Feng Zhang is a core institute member of the Broad Institute of MIT and Harvard, as well as an investigator at the McGovern Institute for Brain Research at MIT and an assistant professor at MIT with a joint appointment in the Departments of Brain and Cognitive Sciences and Biological Engineering.
Zhang is a bioengineer focused on developing tools to better understand nervous system function and disease. His lab applies these novel tools to interrogate gene function and study neuropsychiatric diseases in animal and stem cell models. Since joining the Broad Institute and McGovern in January 2011, Zhang has pioneered the development of genome editing tools for use in eukaryotic cells – including human cells – from natural microbial CRISPR systems. These tools, which he has made widely available, are accelerating biomedical research around the world.
Zhang leverages CRISPR and other methodologies to study the role of genetic and epigenetic mechanisms underlying diseases, specifically focusing on disorders of the nervous system. He is especially interested in complex disorders, such as psychiatric and neurological diseases, that are caused by multiple genetic and environmental risk factors and which are difficult to model using conventional methods. Zhang’s methods are also being used in the fields of immunology, clinical medicine, cancer biology, and other areas of research. Zhang’s long-term goal is to develop novel therapeutic strategies for disease treatment.
Zhang's work on genome editing traces back to his seminal paper, published in January 2011, reporting the first systematic approach of an earlier system, using TALEs, to target specific genes in mammalian cells.
Soon after joining the Broad Institute and MIT, in early 2011 Zhang turned his attention to the CRISPR-Cas system – which researchers in Canada had just demonstrated as being able to create double-stranded breaks in target DNA at precise positions – as a potential tool for improved genome editing. On October 5, 2012, Zhang submitted a breakthrough paper that reported the first successful programmable genome editing of mammalian cells using CRISPR-Cas9 (Cong et al. Science 2013). Cong et al. remains the most-cited paper in genome editing.

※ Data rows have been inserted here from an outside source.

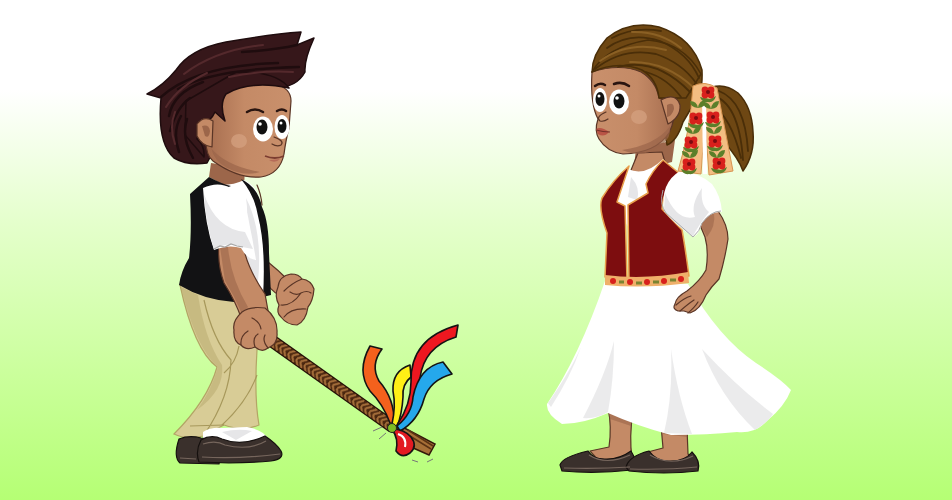
<!DOCTYPE html>
<html lang="en">
<head>
<meta charset="utf-8">
<title>Boy and girl in folk costume</title>
<style>
:root{--skin:#c48a66;--skin-shade:#9c664a;--skin-light:#d6a282;--skin-line:#5a3526;--boy-hair:#36171a;--boy-hair-dark:#1f0c0e;--girl-hair:#6e4713;--girl-hair-dark:#4a2e08;--vest:#121214;--bodice:#7d0d0f;--trim:#e8a04c;--trousers:#d8cc96;--trousers-shade:#bfb177;--shoe:#3a302c;--white:#fff;--fold:#e6e6e8;--ribbon:#f3bd82;--flower:#d8201c;--leaf:#5c7f2a}
html,body{margin:0;padding:0;overflow:hidden}
svg{display:block;width:952px;height:500px}
.skin{fill:var(--skin);stroke:var(--skin-line);stroke-width:1.2;stroke-linejoin:round}
.shade{fill:var(--skin-shade)}
.glow{fill:var(--skin-light)}
.crease{fill:none;stroke:var(--skin-line);stroke-width:1.2;stroke-linecap:round}
.white{fill:var(--white)}
.fold{fill:var(--fold)}
.boy-hair{fill:var(--boy-hair);stroke:var(--boy-hair-dark);stroke-width:1.5;stroke-linejoin:round}
.boy-strand{fill:none;stroke:var(--boy-hair-dark);stroke-width:2.5;stroke-linecap:round}
.boy-sheen{fill:none;stroke:#54292c;stroke-width:2;stroke-linecap:round}
.girl-hair{fill:var(--girl-hair);stroke:var(--girl-hair-dark);stroke-width:1.5;stroke-linejoin:round}
.girl-strand{fill:none;stroke:var(--girl-hair-dark);stroke-width:1.8;stroke-linecap:round}
.girl-sheen{fill:none;stroke:#8b6024;stroke-width:2;stroke-linecap:round}
.brow{fill:none;stroke:#2a1510;stroke-width:2.5;stroke-linecap:round}
.vest{fill:var(--vest)}
.bodice{fill:var(--bodice);stroke:var(--trim);stroke-width:1.5;stroke-linejoin:round}
.trousers{fill:var(--trousers);stroke:#b3a566;stroke-width:1.2}
.trouser-shade{fill:var(--trousers-shade)}
.trouser-line{fill:none;stroke:#a7985b;stroke-width:1.2}
.shoe{fill:var(--shoe);stroke:#15100e;stroke-width:1.2}
.shoe-line{fill:none;stroke:#75655c;stroke-width:1.2}
.streamer{stroke:#141414;stroke-width:1.6;stroke-linejoin:round}
</style>
</head>
<body>
<svg viewBox="0 0 952 500" role="img" aria-label="A boy holding a braided whip with ribbons faces a girl in folk costume">
<defs>
<linearGradient id="meadow" x1="0" y1="0" x2="0" y2="1">
<stop offset="0" stop-color="#fff"/><stop offset=".18" stop-color="#fff"/><stop offset=".45" stop-color="#e4ffcb"/><stop offset="1" stop-color="#b5ff74"/>
</linearGradient>
<linearGradient id="boy-face" x1="0" y1="0" x2="1" y2="0">
<stop offset="0" stop-color="#a56c4e"/><stop offset=".45" stop-color="#c48a66"/><stop offset="1" stop-color="#c9906c"/>
</linearGradient>
<linearGradient id="girl-face" x1="1" y1="0" x2="0" y2="0">
<stop offset="0" stop-color="#a56c4e"/><stop offset=".45" stop-color="#c48a66"/><stop offset="1" stop-color="#c9906c"/>
</linearGradient>
<g id="flower">
<path d="M-8 5Q-6 11 0 10Q6 11 8 4L2 7Z" fill="#5c7f2a"/>
<circle cx="-3" cy="-2" r="3.4"/><circle cx="3" cy="-2" r="3.4"/><circle cx="-3" cy="3" r="3.4"/><circle cx="3" cy="3" r="3.4"/>
<circle r="2" fill="#7b0b10"/>
</g>
<g id="leaves" fill="#5c7f2a">
<path d="M0 4Q-8 3-8-3Q-1-3 0 4Q1-4 8-4Q8 3 0 4Z"/>
</g>
<pattern id="braid" width="10" height="11" patternUnits="userSpaceOnUse" patternTransform="translate(272 341) rotate(36)">
<rect width="10" height="11" fill="#4a260f"/>
<path d="M0 0L5 5L0 11M5 0L10 5L5 11" fill="none" stroke="#a8703b" stroke-width="2"/>
</pattern>
</defs>

<rect width="952" height="500" fill="url(#meadow)"/>

<g id="boy">
<g id="boy-far-arm">
<path class="skin" d="M268 262Q278 270 287 279L285 298Q274 294 267 284Z"/>
<path class="skin" d="M278 287Q279 276 291 274Q299 274 302 279Q311 280 314 289Q313 301 308 307Q306 321 297 325Q287 325 281 317Q276 313 279 305Q274 296 278 287Z"/>
<path class="crease" d="M284 291Q292 283 302 279M281 305Q292 306 301 293Q307 290 311 293M284 317Q291 308 306 309M290 292Q296 296 301 293"/>
</g>
<g id="boy-trousers">
<path class="trousers" d="M180 285Q194 350 217 367Q208 400 174 434Q186 440 203 436L224 425Q243 432 259 425Q254 397 257 350L266 300Z"/>
<path class="trouser-shade" d="M181 287Q196 349 218 367Q211 391 197 410Q225 390 222 365Q205 340 198 295Z" opacity=".65"/>
<path class="trouser-line" d="M204 300Q213 340 231 360Q230 397 204 435M257 375Q247 402 222 425M239 346Q236 363 224 373M190 426L224 425"/>
</g>
<g id="boy-shoes">
<path class="white" d="M203 432Q211 427 222 428L247 427Q264 430 268 439L240 444L203 441Z"/>
<path class="fold" d="M222 432Q238 428 252 431L236 440Z"/>
<path class="shoe" d="M179 439Q189 435 201 438L224 441L219 464L180 463Q173 457 179 439Z"/>
<path class="shoe" d="M201 440Q211 434 222 439Q242 447 265 436Q277 444 281 451Q285 459 271 461Q237 464 199 462Q195 451 201 440Z"/>
<path class="shoe-line" d="M203 444Q216 440 225 445Q249 451 266 441M202 457Q240 459 280 454M180 458L196 459"/>
</g>
<g id="boy-torso">
<path class="shade" d="M211 163L245 168L244 187L226 186L209 177Z"/>
<path class="white" d="M207 183Q228 188 244 180Q260 187 262 211Q273 259 265 296L236 292L212 240Z"/>
<path class="fold" d="M246 198Q263 231 258 282Q249 287 244 294L241 247Q250 224 246 198Z"/>
<path class="vest" d="M209 177L190 194Q192 232 189 258Q181 271 179 285Q204 300 234 302Q239 298 238 290L221 248L211 194L231 186Q222 184 209 177Z"/>
<path class="vest" d="M241 179Q258 187 262 207Q269 222 269 253L271 295L263 297Q266 247 258 216Q255 196 241 179Z"/>
<path class="crease" d="M257 185Q261 194 262 205" stroke="#caa"/>
</g>
<g id="boy-near-arm">
<path class="skin" d="M219 241L243 245Q247 268 265 294L269 316L242 320Q235 300 224 283Q217 264 219 241Z"/>
<path class="shade" d="M220 247L228 247Q231 279 248 307L242 314Q235 297 225 281Z" opacity=".6"/>
<path class="white" d="M203 188Q218 181 231 188Q246 200 249 222Q253 241 256 260Q247 259 241 248Q229 244 214 250Q205 225 203 188Z"/>
<path class="fold" d="M204 194Q216 229 245 232L253 249L242 247Q229 241 214 249Q206 225 204 194Z"/>
<path d="M214 249L220 246L225 247L231 244L237 246L243 247" fill="none" stroke="#a8a8a8" stroke-width="1.2"/>
</g>
<g id="whip">
<path d="M272 341L393 427" stroke="#241007" stroke-width="13"/>
<path d="M272 341L393 427" stroke="url(#braid)" stroke-width="10.5"/>
<path d="M391 421L435 444L429 455L411 447L392 431Z" fill="#a76f37" stroke="#32190a" stroke-width="1.5"/>
<path d="M397 428L431 449M408 430L433 446" stroke="#5b3213" stroke-width="1.5"/>
<path class="streamer" fill="#f4611d" d="M390 423Q383 404 370 391Q356 371 370 346L382 349Q370 365 379 381Q395 399 394 424Z"/>
<path class="streamer" fill="#ffef16" d="M392 424Q396 406 393 391Q392 371 410 365L411 377Q402 384 403 397Q402 414 397 427Z"/>
<path class="streamer" fill="#ee1720" d="M397 425Q411 405 411 382Q410 338 458 325L456 337Q424 347 420 378Q418 411 400 430Z"/>
<path class="streamer" fill="#25a8ec" d="M397 426Q412 414 413 397Q419 367 443 362L452 374Q430 380 424 399Q418 421 400 431Z"/>
<path class="streamer" fill="#e31a22" d="M392 429Q399 439 396 451Q402 459 410 453Q418 446 411 437Q404 429 392 429Z"/>
<path d="M398 434Q407 437 405 447" fill="none" stroke="#fff" stroke-width="2"/>
<circle cx="392" cy="428" r="4.5" fill="#7dbb25" stroke="#222"/>
<path d="M382 427L373 431M386 433L379 439M412 460L418 462M427 462L433 459" stroke="#777" stroke-width="1"/>
</g>
<g id="boy-near-hand">
<path class="skin" d="M242 312Q250 306 265 308Q278 318 277 333Q278 344 268 348Q262 353 255 347Q246 351 241 345Q233 342 234 330Q232 321 242 312Z"/>
<path class="crease" d="M241 345Q240 336 248 331M255 347Q252 338 258 334M268 348Q262 341 265 335M252 318Q260 322 261 329"/>
</g>
<g id="boy-head">
<path class="boy-hair" d="M207 163Q188 166 174 158Q157 143 161 98L147 94Q163 86 176 70Q190 49 226 42Q272 34 301 32L297 45L314 38Q304 60 305 72Q297 87 276 88L230 120Z"/>
<path d="M222 92Q247 80 275 84Q291 88 291 101L289 128Q286 139 284 154Q280 174 261 177Q238 179 213 161Q203 153 207 126Z" fill="url(#boy-face)" stroke="#5a3526" stroke-width="1.2"/>
<path class="boy-hair" d="M202 122Q210 123 215 112L225 121Q219 104 226 94Q250 80 289 88Q276 71 236 72L186 101L185 135L204 157Q205 146 197 139Z"/>
<path class="boy-strand" d="M161 97Q196 65 278 63M178 89Q212 69 299 67M169 116Q173 93 203 82M170 131Q177 107 190 98M179 152Q172 132 181 116M193 158Q181 137 187 119M242 52Q275 50 297 45"/>
<path class="boy-sheen" d="M184 74Q216 50 263 45M166 107Q179 86 207 73M175 144Q169 127 175 112M229 77Q261 70 293 72"/>
<path class="skin" d="M197 124Q204 115 213 121L212 147Q202 146 197 136Z"/>
<path class="shade" d="M202 126Q209 124 210 131Q209 139 205 136Z"/>
<path class="shade" d="M211 148Q226 166 260 172Q245 177 227 168Q214 161 211 148Z" opacity=".7"/>
<ellipse class="glow" cx="239" cy="141" rx="8" ry="7" opacity=".7"/>
<ellipse cx="263" cy="129" rx="10" ry="12.5" fill="#fff"/><ellipse cx="282" cy="127" rx="7.5" ry="12" fill="#fff"/>
<ellipse cx="262" cy="127" rx="5.5" ry="7.5" fill="#111"/><ellipse cx="282" cy="126" rx="4.5" ry="7" fill="#111"/>
<circle cx="260" cy="124" r="1.8" fill="#fff"/><circle cx="281" cy="123" r="1.5" fill="#fff"/>
<path class="brow" d="M247 112Q255 107 263 112M277 111Q282 108 286 111"/>
<path class="crease" d="M274 137Q285 141 281 145Q277 147 272 144"/>
<path d="M265 156Q275 160 284 156" fill="none" stroke="#7c3d31" stroke-width="1.8"/><path d="M269 160Q275 164 280 159" fill="#b66b58"/>
</g>
</g>

<g id="girl">
<g id="girl-legs">
<path class="skin" d="M608 408L633 412Q629 436 632 459L600 462L590 451L609 447Q612 427 608 408Z"/>
<path class="skin" d="M661 425L687 428L688 454L698 463L650 463L644 453L663 448Z"/>
<path class="shade" d="M608 409L633 412L631 426L610 419ZM662 426L687 429L687 437L663 434Z" opacity=".6"/>
<path class="shoe" d="M560 465Q562 457 588 451Q594 460 607 459Q620 459 631 451Q638 461 632 470Q596 474 562 471Z"/>
<path class="shoe" d="M626 467Q629 456 649 451Q657 462 671 461Q685 461 692 452Q701 461 698 471Q664 475 629 471Z"/>
<path class="shoe-line" d="M564 468Q598 469 630 467M630 469Q666 470 697 467M589 455Q606 466 630 455M650 455Q670 467 693 456"/>
</g>
<g id="girl-skirt">
<path class="white" d="M605 281L688 284Q719 338 756 363Q781 379 791 390Q785 406 767 421Q755 434 737 432Q708 435 671 435Q637 426 608 413Q583 424 562 424Q546 414 547 404Q579 357 605 281Z"/>
<path class="fold" d="M614 341Q606 374 583 418Q597 419 608 412Q614 379 614 341ZM671 349Q673 395 664 433L692 434Q678 398 671 349ZM702 349Q720 397 755 430Q768 422 773 414Q738 388 702 349ZM581 347Q571 376 551 407L548 403Q571 370 581 347Z" opacity=".8"/>
</g>
<g id="girl-torso">
<path class="shade" d="M636 149L675 140L672 162Q650 167 633 175Z"/>
<path class="skin" d="M638 153L662 152L665 162Q644 177 629 175Z"/>
<path class="white" d="M628 169Q645 177 663 159L676 172L660 210L630 230L612 200Z"/>
<path class="fold" d="M631 177Q641 188 637 200L628 197Z"/>
<path class="bodice" d="M629 166Q613 180 602 198Q598 208 607 233L605 277L627 281L625 206L617 202Z"/>
<path class="bodice" d="M663 160Q652 171 646 184L648 193L628 205L629 280L689 276Q685 246 682 230L662 209Q663 188 680 174Z"/>
<path d="M605 275Q645 280 688 272L689 283Q644 289 605 285Z" fill="#efb06a"/>
<g fill="#d8201c"><circle cx="613" cy="281" r="3"/><circle cx="630" cy="282" r="3"/><circle cx="647" cy="282" r="3"/><circle cx="664" cy="281" r="3"/><circle cx="681" cy="279" r="3"/></g>
<path d="M619 282H624M636 283H642M653 282H659M670 280H676" stroke="#7a8431" stroke-width="3"/>
</g>
<g id="girl-arm">
<path class="skin" d="M697 218L718 211Q728 225 728 239Q725 259 719 279Q711 287 706 295Q700 310 690 313L684 311L678 311Q672 309 675 304Q676 297 687 291Q700 281 706 270Q709 251 705 237Z"/>
<path class="shade" d="M697 219L714 213Q716 226 707 237Z" opacity=".6"/>
<path class="crease" d="M676 305Q684 298 691 296M680 311Q688 304 694 300M688 313Q695 307 698 302"/>
<path class="white" d="M680 171Q700 173 712 184Q721 196 722 212Q710 211 702 223Q699 235 693 237Q677 226 664 211Q660 183 680 171Z"/>
<path class="fold" d="M665 193Q677 222 695 217Q690 205 702 188Q700 205 709 212Q698 226 693 236Q675 225 664 211Z"/>
<path d="M663 190Q659 204 666 213L693 237Q700 231 702 223Q711 211 721 211" fill="none" stroke="#aaa" stroke-width="1"/>
</g>
<g id="girl-head">
<path class="girl-hair" d="M704 91Q721 80 738 93Q752 107 753 132Q755 154 743 171Q739 159 725 143Q713 122 706 107Z"/>
<path class="girl-strand" d="M711 95Q739 101 743 160M712 105Q731 117 741 158M719 91Q745 101 748 151"/>
<path class="girl-hair" d="M592 72Q592 55 607 38Q630 20 659 27Q693 38 702 70Q703 92 696 100L683 122Q677 141 667 145L660 101Z"/>
<path d="M592 72Q620 63 641 72Q656 81 659 98L674 103Q676 119 669 133Q656 153 623 154Q607 152 599 139Q594 131 598 119Q590 104 592 72Z" fill="url(#girl-face)" stroke="#5a3526" stroke-width="1.2"/>
<path class="girl-hair" d="M592 72Q618 60 642 70Q657 79 659 98L686 98L701 74Q684 43 648 40Q606 47 592 72Z"/>
<path class="girl-strand" d="M595 69Q623 47 656 54Q682 63 696 83M607 48Q630 31 660 41Q688 53 699 78M618 67Q656 57 690 92M646 72Q667 78 681 97M612 38Q634 26 661 31"/>
<path class="girl-sheen" d="M600 61Q629 40 666 50M630 62Q666 61 694 88M632 32Q660 31 681 48"/>
<path class="skin" d="M661 100Q676 92 680 105Q681 117 668 124Z"/>
<path class="shade" d="M667 105Q674 101 674 109Q672 116 667 117Z"/>
<path class="shade" d="M670 126Q656 145 622 150Q643 159 661 146Q672 137 670 126Z" opacity=".7"/>
<ellipse class="glow" cx="639" cy="117" rx="8" ry="7" opacity=".7"/>
<ellipse cx="600" cy="100" rx="7" ry="12" fill="#fff"/><ellipse cx="619" cy="102" rx="10" ry="12.5" fill="#fff"/>
<ellipse cx="600" cy="99" rx="4.5" ry="7" fill="#111"/><ellipse cx="619" cy="101" rx="5.5" ry="7.5" fill="#111"/>
<circle cx="599" cy="96" r="1.5" fill="#fff"/><circle cx="617" cy="98" r="1.8" fill="#fff"/>
<path class="brow" d="M595 86Q600 82 605 85M614 84Q622 81 629 86"/>
<path class="crease" d="M606 112Q595 117 600 121Q604 122 608 119"/>
<path d="M596 129Q601 126 609 132Q604 138 598 134Z" fill="#b95446"/><path d="M596 130Q603 132 610 132" fill="none" stroke="#733129" stroke-width="1.2"/>
</g>
<g id="hair-ribbon">
<path d="M693 86Q705 80 717 88L733 171L709 175L705 120L701 174L678 171Q690 132 693 86Z" fill="#f3bd82" stroke="#d89552" stroke-width="1"/>
<path d="M704 96L705 174" stroke="#fff" stroke-width="4"/>
<g fill="#d8201c">
<use href="#flower" x="708" y="92"/><use href="#flower" x="696" y="118"/><use href="#flower" x="713" y="117"/><use href="#flower" x="691" y="142"/><use href="#flower" x="715" y="141"/><use href="#flower" x="689" y="164"/><use href="#flower" x="719" y="163"/>
</g>
<use href="#leaves" x="698" y="104"/><use href="#leaves" x="711" y="105"/><use href="#leaves" x="693" y="130"/><use href="#leaves" x="714" y="130"/><use href="#leaves" x="690" y="154"/><use href="#leaves" x="717" y="154"/>
</g>
</g>
</svg>
</body>
</html>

Since then Zhang’s technique for mammalian genome editing has had enormous impact on experimental science and holds great promise for therapeutic applications. His lab continues to refine and improve upon the CRISPR system and to develop novel genome-engineering technologies aimed at perturbing and editing the genome for disease research. In 2015, Zhang and colleagues successfully harnessed a second system, called CRISPR-Cpf1, which has the potential for even simpler and more precise genome engineering.
Zhang and the Broad Institute are committed to making CRISPR technology widely available to the entire scientific community. The Zhang lab has trained thousands of researchers in the use of CRISPR-Cas9 genome editing technology through direct education and by sharing approximately 25,000 CRISPR-Cas9 components with academic laboratories in the U.S. and around the world to accelerate research that will benefit human health.
Although Zhang is well-known for his pioneering work on CRISPR, he is also widely recognized for developing another breakthrough technology called optogenetics (Zhang et al., Nature Protocols 2010) with Karl Deisseroth at Stanford University and Edward Boyden, now of MIT. Nature Methods named optogenetics its 2010 Method of the Year.
Zhang demonstrated the utility of optogenetics, in which neuronal activity can be controlled with light, by studying neural circuits in the brain. Zhang later served as a Junior Fellow at Harvard’s Society of Fellows and collaborated with Paola Arlotta and George Church on using synthetic biology to study the patterns of gene activity during brain development, a topic with implications for neurological and psychiatric problems.
Zhang is a recipient of many awards including the Perl/UNC Prize in Neuroscience (2012, shared with Deisseroth and Boyden), the NIH Director’s Pioneer Award (2012), the National Science Foundation’s Alan T. Waterman Award (2014), the Jacob Heskel Gabbay Award in Biotechnology and Medicine (2014, shared with Jennifer Doudna and Emmanuelle Charpentier), and the Society for Neuroscience Young Investigator Award (2014, shared with Diana Bautista). He has also received technology innovation awards from the McKnight, New York Stem Cell, and Damon Runyon foundations. In 2013 Popular Science named him one of its “Brilliant Ten.” He was named one of the “Top 20 Researchers in 2014” by Nature Biotechnology, which considers the total impact of a scientist's body of published work.
News coverage has credited Zhang with turning science fiction into “science fact,” and he has been called the “Midas of Methods” for his breakthrough work on genome engineering using CRISPR-Cas9 and TALEs.
Zhang is a founder of Editas Medicine, a genome editing company founded by world leaders in the fields of genome editing, protein engineering, and molecular and structural biology, with specific expertise in CRISPR-Cas9 and TALE technologies.
Zhang grew up in Iowa after moving there with his parents from China at age 11. In high school he spent afternoons working at the Human Gene Therapy Research Institute in Des Moines as part of an academic program. Zhang received his A.B. in chemistry and physics from Harvard College and his Ph.D. in chemistry from Stanford University.